_PROBLEM REQUIREMENTS_
Which lines in the records below contain the word "spacer"? Copy each one out.
---*---
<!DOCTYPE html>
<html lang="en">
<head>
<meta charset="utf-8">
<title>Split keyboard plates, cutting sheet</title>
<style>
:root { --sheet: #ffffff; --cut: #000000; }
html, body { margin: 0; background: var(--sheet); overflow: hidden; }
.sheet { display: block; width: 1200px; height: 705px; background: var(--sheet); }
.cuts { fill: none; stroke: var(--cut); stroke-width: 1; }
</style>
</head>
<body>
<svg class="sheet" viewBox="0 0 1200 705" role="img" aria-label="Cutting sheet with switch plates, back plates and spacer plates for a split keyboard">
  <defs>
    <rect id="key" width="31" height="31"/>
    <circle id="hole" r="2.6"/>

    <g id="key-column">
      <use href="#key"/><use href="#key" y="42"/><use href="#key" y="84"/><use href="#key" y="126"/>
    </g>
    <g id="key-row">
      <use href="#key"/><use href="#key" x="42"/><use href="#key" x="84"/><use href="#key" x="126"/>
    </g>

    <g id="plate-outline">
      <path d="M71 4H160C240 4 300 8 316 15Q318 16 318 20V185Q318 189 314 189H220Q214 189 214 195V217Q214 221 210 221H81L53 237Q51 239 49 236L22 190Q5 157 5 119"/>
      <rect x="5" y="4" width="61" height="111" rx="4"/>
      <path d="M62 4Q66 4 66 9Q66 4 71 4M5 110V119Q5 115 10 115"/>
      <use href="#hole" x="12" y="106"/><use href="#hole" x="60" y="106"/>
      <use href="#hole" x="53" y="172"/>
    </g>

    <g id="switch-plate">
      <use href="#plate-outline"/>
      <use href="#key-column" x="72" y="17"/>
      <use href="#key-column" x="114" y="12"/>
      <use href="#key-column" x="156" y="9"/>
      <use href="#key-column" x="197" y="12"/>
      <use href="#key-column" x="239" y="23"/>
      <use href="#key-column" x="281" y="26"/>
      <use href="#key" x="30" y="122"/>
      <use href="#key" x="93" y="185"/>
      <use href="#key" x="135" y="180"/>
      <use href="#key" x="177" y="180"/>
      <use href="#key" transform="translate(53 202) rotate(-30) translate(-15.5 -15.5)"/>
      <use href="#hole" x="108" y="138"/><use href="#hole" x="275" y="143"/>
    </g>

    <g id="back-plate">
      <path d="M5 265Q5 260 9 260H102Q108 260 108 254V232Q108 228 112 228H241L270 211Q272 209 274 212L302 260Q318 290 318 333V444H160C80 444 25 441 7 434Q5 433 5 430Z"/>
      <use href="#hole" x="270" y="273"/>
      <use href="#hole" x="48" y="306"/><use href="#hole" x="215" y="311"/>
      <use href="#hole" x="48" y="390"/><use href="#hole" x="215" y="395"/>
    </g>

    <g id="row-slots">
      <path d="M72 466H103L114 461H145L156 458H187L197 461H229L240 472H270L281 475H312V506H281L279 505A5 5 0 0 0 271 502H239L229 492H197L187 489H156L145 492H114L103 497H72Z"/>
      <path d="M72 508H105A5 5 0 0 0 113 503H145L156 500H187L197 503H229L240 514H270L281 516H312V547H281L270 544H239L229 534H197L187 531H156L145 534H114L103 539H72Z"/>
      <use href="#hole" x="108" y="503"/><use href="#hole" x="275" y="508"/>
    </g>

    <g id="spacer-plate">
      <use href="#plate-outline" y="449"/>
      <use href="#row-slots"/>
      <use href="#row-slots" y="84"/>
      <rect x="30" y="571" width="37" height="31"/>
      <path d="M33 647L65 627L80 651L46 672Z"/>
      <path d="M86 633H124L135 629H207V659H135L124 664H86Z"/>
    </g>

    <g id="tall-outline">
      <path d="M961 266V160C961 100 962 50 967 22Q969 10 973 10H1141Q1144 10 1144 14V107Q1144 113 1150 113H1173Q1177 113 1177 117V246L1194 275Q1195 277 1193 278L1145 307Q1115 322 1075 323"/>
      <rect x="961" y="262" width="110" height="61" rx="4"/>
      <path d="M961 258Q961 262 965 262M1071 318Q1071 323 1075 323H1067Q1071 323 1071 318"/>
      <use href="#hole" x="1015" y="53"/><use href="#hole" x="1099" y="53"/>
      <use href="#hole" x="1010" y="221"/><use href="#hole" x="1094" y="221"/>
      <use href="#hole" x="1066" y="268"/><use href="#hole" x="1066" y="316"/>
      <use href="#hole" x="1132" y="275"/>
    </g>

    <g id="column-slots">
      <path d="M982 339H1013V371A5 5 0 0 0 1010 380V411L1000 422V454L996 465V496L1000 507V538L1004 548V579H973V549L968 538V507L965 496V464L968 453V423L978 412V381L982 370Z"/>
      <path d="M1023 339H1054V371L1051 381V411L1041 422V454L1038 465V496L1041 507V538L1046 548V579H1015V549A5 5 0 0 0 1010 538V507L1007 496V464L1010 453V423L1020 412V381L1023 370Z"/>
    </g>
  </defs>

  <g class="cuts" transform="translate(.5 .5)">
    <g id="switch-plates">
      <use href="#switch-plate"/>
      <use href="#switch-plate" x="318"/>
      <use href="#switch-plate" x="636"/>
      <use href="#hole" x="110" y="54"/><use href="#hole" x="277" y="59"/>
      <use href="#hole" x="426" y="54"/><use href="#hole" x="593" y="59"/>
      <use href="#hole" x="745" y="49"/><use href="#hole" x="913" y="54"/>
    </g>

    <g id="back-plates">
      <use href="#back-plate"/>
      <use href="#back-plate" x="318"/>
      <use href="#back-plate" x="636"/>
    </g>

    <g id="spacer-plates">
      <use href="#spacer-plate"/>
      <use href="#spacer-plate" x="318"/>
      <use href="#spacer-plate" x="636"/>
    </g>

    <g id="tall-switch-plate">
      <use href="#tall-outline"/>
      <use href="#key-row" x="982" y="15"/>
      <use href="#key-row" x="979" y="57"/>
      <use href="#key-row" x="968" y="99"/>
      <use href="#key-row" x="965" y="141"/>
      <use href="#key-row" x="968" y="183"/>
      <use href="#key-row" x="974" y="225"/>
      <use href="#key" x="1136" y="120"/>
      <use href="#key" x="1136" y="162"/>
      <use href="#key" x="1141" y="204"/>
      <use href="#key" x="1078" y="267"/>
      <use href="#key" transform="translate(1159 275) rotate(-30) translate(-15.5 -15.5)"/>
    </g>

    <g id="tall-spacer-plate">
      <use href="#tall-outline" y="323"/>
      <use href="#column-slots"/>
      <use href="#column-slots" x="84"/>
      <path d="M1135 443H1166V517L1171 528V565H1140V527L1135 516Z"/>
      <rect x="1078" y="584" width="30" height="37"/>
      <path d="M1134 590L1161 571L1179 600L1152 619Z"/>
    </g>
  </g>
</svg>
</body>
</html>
---*---
_REPLY_
<svg class="sheet" viewBox="0 0 1200 705" role="img" aria-label="Cutting sheet with switch plates, back plates and spacer plates for a split keyboard">
    <g id="spacer-plate">
    <g id="spacer-plates">
      <use href="#spacer-plate"/>
      <use href="#spacer-plate" x="318"/>
      <use href="#spacer-plate" x="636"/>
    <g id="tall-spacer-plate">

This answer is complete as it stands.